The Source restaurant on the Sunset Strip

The British artist David Hockney was a Hollywood Hills resident near the top of Nichols Canyon, and used the area as inspiration in two of his works. In 1980, he created an acrylic painting on canvas entitled Nichols Canyon, with bold, bright colors depicting the winding roads and landscape of the Hollywood Hills in the late 1970s. You can also see Nichols Canyon featured in his painting Mullholland Drive.

Nichols Canyon by David Hockney
Mulholland Drive by David Hockney

Featured prominently in the center of the Nichols Canyon painting you can see a two-story red-roofed white house. Next door to that very house lived silver screen legend Ava Gardner, who purchased her Nichols Canyon home in 1948, which was featured in Architectural Digest’s “Hollywood at Home” issue. In the mid-1950s it was also home to Madeline Foy O’Donnell, one of The Seven Little Foys of Vaudeville fame.

Ava Gardner reclining in her Los Angeles Cottage, located in Nichols Canyon

Last but certainly not least is the incomparable Steve McQueen, who lived on Astral Drive for many years and was known to often drive his various sports cars along the winding canyon roads. Too bad he wasn’t manning the wheel in about 1960 or so, when he was a passenger in a car that drove off a curve on Mulholland and landed in a vacant lot on La Cuesta Drive! Yikes!

Steve McQueen cruising the streets of Nichols Canyon

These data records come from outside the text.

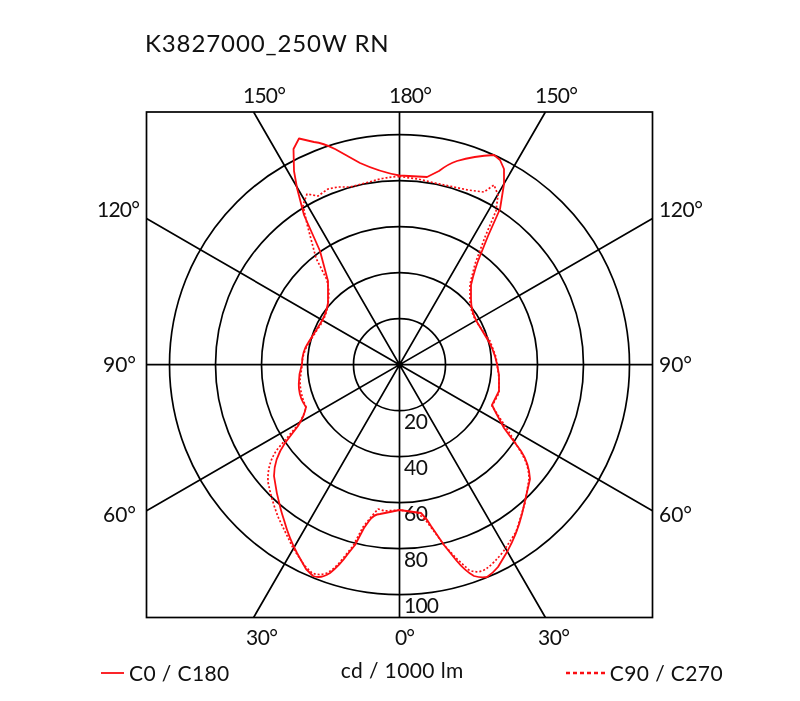
<!DOCTYPE html>
<html lang="en">
<head>
<meta charset="utf-8">
<title>Polar light distribution</title>
<style>
:root { --ink: #111; --grid: #000; --curve: #fb0d12; --paper: #fff; }
* { box-sizing: border-box; margin: 0; padding: 0; }
body { width: 800px; height: 701px; overflow: hidden; background: var(--paper); }
.datasheet { position: relative; width: 800px; height: 701px; overflow: hidden; color: var(--ink); font-family: Lato, "Open Sans", sans-serif; font-size: 21px; }
.title { position: absolute; left: 145px; top: 28px; font-size: 24px; line-height: 30px; font-weight: 400; letter-spacing: .9px; white-space: nowrap; }
.polar { position: absolute; inset: 0; display: block; }
.grid { fill: none; stroke: var(--grid); stroke-width: 1.7; }
.curve { fill: none; stroke: var(--curve); stroke-width: 1.8; stroke-linejoin: round; }
.dotted { stroke-dasharray: 2 2; stroke-width: 1.7; }
.labels { fill: var(--ink); }
.centered { text-anchor: middle; }
.end { text-anchor: end; }
.legend { position: absolute; left: 101px; top: 658px; width: 622px; display: flex; justify-content: space-between; line-height: 24px; letter-spacing: .4px; white-space: nowrap; }
.key { display: flex; align-items: center; gap: 5px; padding-top: 3px; }
.key svg { display: block; }
.unit { margin-left: 9px; }
</style>
</head>
<body>
<main class="datasheet">
  <h1 class="title">K3827000_250W RN</h1>

  <svg class="polar" width="800" height="701" viewBox="0 0 800 701" role="img" aria-label="Polar diagram of luminous intensity">
    <g class="grid">
      <rect x="146.5" y="112" width="506" height="505.5"/>
      <circle cx="399.5" cy="364.7" r="46"/>
      <circle cx="399.5" cy="364.7" r="92"/>
      <circle cx="399.5" cy="364.7" r="138"/>
      <circle cx="399.5" cy="364.7" r="184"/>
      <circle cx="399.5" cy="364.7" r="230"/>
      <path d="M399.5 112V617.5M146.5 364.7H652.5M253.6 112L545.4 617.5M545.4 112L253.6 617.5M146.5 218.6L652.5 510.8M652.5 218.6L146.5 510.8"/>
    </g>

    <g class="labels">
      <g class="centered">
        <text x="264.5" y="103" textLength="43">150°</text>
        <text x="410.5" y="103" textLength="43">180°</text>
        <text x="556.5" y="103" textLength="43">150°</text>
        <text x="262" y="645" textLength="32">30°</text>
        <text x="405" y="645" textLength="20">0°</text>
        <text x="554" y="645" textLength="32">30°</text>
      </g>
      <g class="end">
        <text x="140" y="217" textLength="43">120°</text>
        <text x="136" y="372" textLength="33">90°</text>
        <text x="136" y="522" textLength="33">60°</text>
      </g>
      <text x="659" y="217" textLength="44">120°</text>
      <text x="659" y="372" textLength="33">90°</text>
      <text x="659" y="522" textLength="33">60°</text>
      <text x="404" y="429" textLength="24">20</text>
      <text x="404" y="475" textLength="24">40</text>
      <text x="404" y="521" textLength="24">60</text>
      <text x="404" y="567" textLength="24">80</text>
      <text x="404" y="613" textLength="35">100</text>
    </g>

    <path class="curve dotted" d="M399.5 176.500Q385 177 373 181L350 187L338 187L328 189L318 196L307 194L303 205L307 224L316 258L327 280L329 292L328 305Q326 318 317 330L307 346Q302 356 302 366L300 380Q300 394 306 407Q304 417 297 426L281 445Q267 460 268 482Q272 502 279 519L293 548L304 565L312 573Q319 576 327 573Q334 569 340 562L353 546L363 527L371 517L378 509L385 511L399.500 510L418 513L427 522L436 534L444 545L457 559L469 570Q478 574 486 569Q494 563 503 552L516 532L525 503L529 479Q529 466 522 454L509 432L492 406L499 393V378L496 357L490 341L478 324Q470 312 470 299V284L475 264L485 237L496 211L498 195L494 185L484 192L468 190L435 183L418 179Z"/>
    <path class="curve" d="M399.500 175.500Q380 172 360 163L335 149Q323 143 314 142L299 138.500L293.500 149L294 171L297 188L304 215L320 251L328 281V303Q326 315 320 324L308 343Q302 352 302 364Q298 376 299 389Q300 399 306 407Q304 417 298 426L285 443Q274 459 274 476Q277 499 284 520Q289 538 297 553L306 569L313 576Q321 579 330 573Q340 565 347 555L355 545L364 528L369 521Q374 514 380 514L390 512L399.500 510L421 513Q427 519 431 526L444 545L456 560Q465 571 474 576Q481 578 487 577Q493 573 498 567L507 552Q517 534 522 514L530 479Q529 463 521 451L504 428L495 411L492 405L499 391V375Q496 354 489 342L477 322Q471 311 471 299V285Q475 268 480 256L488 236L500 209L504 184V169L500 160L494 155Q474 156 457 161Q448 164 439 171L427 177Z"/>
  </svg>

  <footer class="legend">
    <span class="key"><svg width="23" height="6" aria-hidden="true"><path class="curve" d="M0 3H23"/></svg>C0 / C180</span>
    <span class="unit">cd / 1000 lm</span>
    <span class="key"><svg width="39" height="6" aria-hidden="true"><path class="curve" stroke-dasharray="4 3" style="stroke-width:2.5" d="M0 3H39"/></svg>C90 / C270</span>
  </footer>
</main>
</body>
</html>
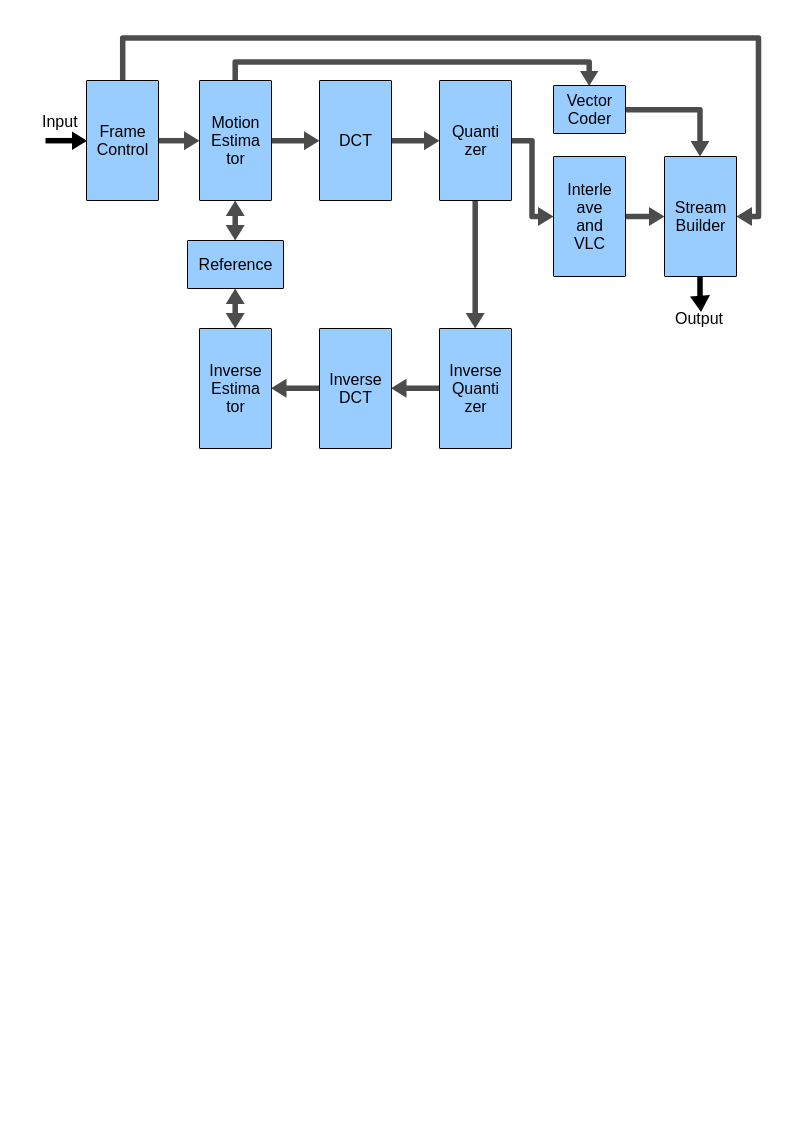
<!DOCTYPE html>
<html lang="en">
<head>
<meta charset="utf-8">
<title>Video encoder block diagram</title>
<style>
:root { --paper: #fff; --block: #9cf; --outline: #000; --ink: #000; --flow: #4c4c4c; --io: #000; }
* { box-sizing: border-box; }
html, body { margin: 0; }
body { width: 794px; height: 1123px; overflow: hidden; background: var(--paper); }
.diagram { position: relative; width: 794px; height: 1123px; overflow: hidden; color: var(--ink); font: 16px/18px "Liberation Sans", Arial, sans-serif; }
.connectors { position: absolute; left: 0; top: 0; }
.flow { fill: none; stroke: var(--flow); stroke-width: 5.5; stroke-linejoin: round; }
.io { fill: none; stroke: var(--io); stroke-width: 5.5; }
.block { position: absolute; left: var(--x); top: var(--y); width: 73px; height: 121px; display: flex; align-items: center; justify-content: center; text-align: center; white-space: nowrap; background: var(--block); border: 1px solid var(--outline); border-radius: 1px; }
.short { height: 49px; }
.wide { width: 97px; }
.label { position: absolute; left: var(--x); top: var(--y); white-space: nowrap; }
</style>
</head>
<body>
<main class="diagram">
  <svg class="connectors" width="794" height="1123" viewBox="0 0 794 1123" aria-hidden="true">
    <defs>
      <marker id="flow-head" markerUnits="userSpaceOnUse" markerWidth="16" markerHeight="20" refX="1" refY="10" orient="auto-start-reverse">
        <polygon points="0,0.5 15.5,10 0,19.5" fill="#4c4c4c"/>
      </marker>
      <marker id="io-head" markerUnits="userSpaceOnUse" markerWidth="16" markerHeight="20" refX="1" refY="10" orient="auto">
        <polygon points="0,0.5 15.5,10 0,19.5" fill="#000"/>
      </marker>
    </defs>
    <g class="flow" marker-end="url(#flow-head)">
      <path d="M122.7 81V38H758.5V216.5H751" style="marker-end:url(#flow-head)"/>
      <path d="M235.2 81V62H589.2V71.5" style="marker-end:url(#flow-head)"/>
      <path d="M625 109.7H700V142" style="marker-end:url(#flow-head)"/>
      <path d="M158 140.7H185" style="marker-end:url(#flow-head)"/>
      <path d="M271 140.7H305" style="marker-end:url(#flow-head)"/>
      <path d="M391 140.7H425" style="marker-end:url(#flow-head)"/>
      <path d="M511 140.7H532V216.5H539" style="marker-end:url(#flow-head)"/>
      <path d="M625 216.5H650" style="marker-end:url(#flow-head)"/>
      <path d="M475.2 200V314" style="marker-end:url(#flow-head)"/>
      <path d="M439 388.2H405.5" style="marker-end:url(#flow-head)"/>
      <path d="M319 388.2H285.5" style="marker-end:url(#flow-head)"/>
      <path d="M235.2 215V226" style="marker-start:url(#flow-head);marker-end:url(#flow-head)"/>
      <path d="M235.2 303V314" style="marker-start:url(#flow-head);marker-end:url(#flow-head)"/>
    </g>
    <path class="io" d="M45.5 140.7H72.5" marker-end="url(#io-head)"/>
    <path class="io" d="M700 276V297"/>
    <polygon points="690,296.5 710,295 701,312" fill="#000"/>
  </svg>

  <div class="label" style="--x:42px;--y:113px">Input</div>
  <div class="block" style="--x:86px;--y:80px">Frame<br>Control</div>
  <div class="block" style="--x:199px;--y:80px">Motion<br>Estima<br>tor</div>
  <div class="block" style="--x:319px;--y:80px">DCT</div>
  <div class="block" style="--x:439px;--y:80px">Quanti<br>zer</div>
  <div class="block short" style="--x:553px;--y:85px">Vector<br>Coder</div>
  <div class="block" style="--x:553px;--y:156px">Interle<br>ave<br>and<br>VLC</div>
  <div class="block" style="--x:664px;--y:156px">Stream<br>Builder</div>
  <div class="label" style="--x:675px;--y:310px">Output</div>
  <div class="block short wide" style="--x:187px;--y:240px">Reference</div>
  <div class="block" style="--x:199px;--y:328px">Inverse<br>Estima<br>tor</div>
  <div class="block" style="--x:319px;--y:328px">Inverse<br>DCT</div>
  <div class="block" style="--x:439px;--y:328px">Inverse<br>Quanti<br>zer</div>
</main>
</body>
</html>
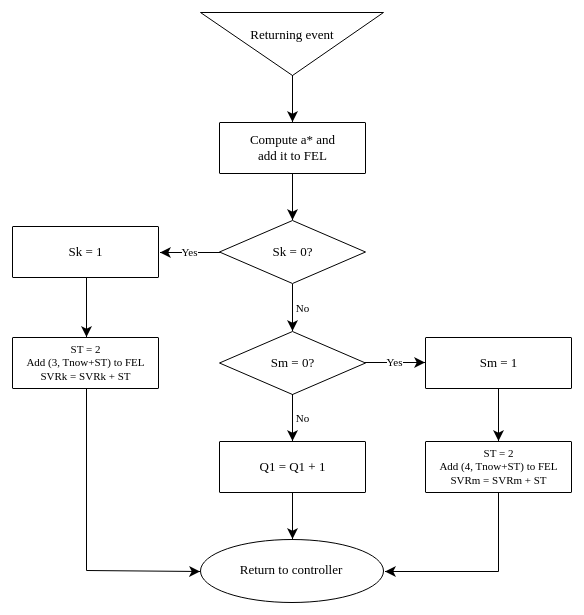
<!DOCTYPE html>
<html lang="en">
<head>
<meta charset="utf-8">
<title>Returning event flowchart</title>
<style>
:root { --ink: #000; --paper: #fff; }
* { box-sizing: border-box; }
html, body { margin: 0; background: var(--paper); }
.flowchart {
  position: relative; width: 584px; height: 615px; overflow: hidden;
  background: var(--paper); color: var(--ink);
  font: 13px/16px "Liberation Serif", "Times New Roman", serif;
}
.connectors { position: absolute; inset: 0; display: block; }
.connectors .line, .connectors .shape { fill: none; stroke: var(--ink); stroke-width: 1; }
.connectors .shape { fill: var(--paper); }
.node {
  position: absolute; display: flex; align-items: center; justify-content: center;
  width: 147px; height: 52px; text-align: center; white-space: nowrap;
}
.process { border: 1px solid var(--ink); border-radius: 1px; background: var(--paper); }
.decision { height: 64px; }
.detail { font-size: 11px; line-height: 13.5px; }
.start { left: 200px; top: 12px; width: 184px; height: 46px; }
.compute { left: 219px; top: 122px; }
.check-k { left: 219px; top: 220px; }
.set-k { left: 12px; top: 226px; }
.serve-k { left: 12px; top: 337px; }
.check-m { left: 219px; top: 331px; }
.set-m { left: 425px; top: 337px; }
.serve-m { left: 425px; top: 441px; }
.queue { left: 219px; top: 441px; }
.end { left: 199px; top: 538px; width: 184px; height: 64px; }
.branch {
  position: absolute; transform: translate(-50%, -50%);
  font-size: 11px; line-height: 13px; background: var(--paper);
}
.yes-k { left: 189.5px; top: 252px; }
.no-k { left: 302.5px; top: 308px; }
.yes-m { left: 394.5px; top: 362px; }
.no-m { left: 302.5px; top: 418px; }
</style>
</head>
<body>
<main class="flowchart">
  <svg class="connectors" width="584" height="615" viewBox="0 0 584 615" aria-hidden="true">
    <defs>
      <marker id="arrow" markerUnits="userSpaceOnUse" markerWidth="12" markerHeight="12" refX="11" refY="6" orient="auto">
        <path d="M11 6 L0 0.5 L2.8 6 L0 11.5 Z"/>
      </marker>
    </defs>
    <polygon class="shape" points="200.5,12.5 383.5,12.5 292.5,75.5"/>
    <polygon class="shape" points="219.5,252 292.5,220.5 365.5,252 292.5,283.5"/>
    <polygon class="shape" points="219.5,363 292.5,331.5 365.5,363 292.5,394.5"/>
    <ellipse class="shape" cx="292" cy="571" rx="91.5" ry="31.5"/>
    <g class="line" marker-end="url(#arrow)">
      <path marker-end="url(#arrow)" d="M292.5 75V122"/>
      <path marker-end="url(#arrow)" d="M292.5 174V220"/>
      <path marker-end="url(#arrow)" d="M292.5 284V331"/>
      <path marker-end="url(#arrow)" d="M292.5 394V441"/>
      <path marker-end="url(#arrow)" d="M292.5 493V539"/>
      <path marker-end="url(#arrow)" d="M220 252.5H160"/>
      <path marker-end="url(#arrow)" d="M365 362.5H425"/>
      <path marker-end="url(#arrow)" d="M86.5 278V337"/>
      <path marker-end="url(#arrow)" d="M498.5 389V441"/>
      <path marker-end="url(#arrow)" d="M86.5 389V570.5L200 571.5"/>
      <path marker-end="url(#arrow)" d="M498.5 493V571.5H385"/>
    </g>
  </svg>

  <div class="node start">Returning event</div>
  <div class="node process compute">Compute a* and<br>add it to FEL</div>
  <div class="node decision check-k">Sk = 0?</div>
  <div class="node process set-k">Sk = 1</div>
  <div class="node process detail serve-k">ST = 2<br>Add (3, Tnow+ST) to FEL<br>SVRk = SVRk + ST</div>
  <div class="node decision check-m">Sm = 0?</div>
  <div class="node process set-m">Sm = 1</div>
  <div class="node process detail serve-m">ST = 2<br>Add (4, Tnow+ST) to FEL<br>SVRm = SVRm + ST</div>
  <div class="node process queue">Q1 = Q1 + 1</div>
  <div class="node end">Return to controller</div>

  <span class="branch yes-k">Yes</span>
  <span class="branch no-k">No</span>
  <span class="branch yes-m">Yes</span>
  <span class="branch no-m">No</span>
</main>
</body>
</html>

And of course our exclusive listing, located at 3127 Chandelle Road, is a spectacular example of the kind of hidden gems you can find tucked away in coveted Nichols Canyon Colony. It’s currently on the market for $1,895,000, so if you’re ready to be part of this significant and special neighborhood, contact us for a private showing today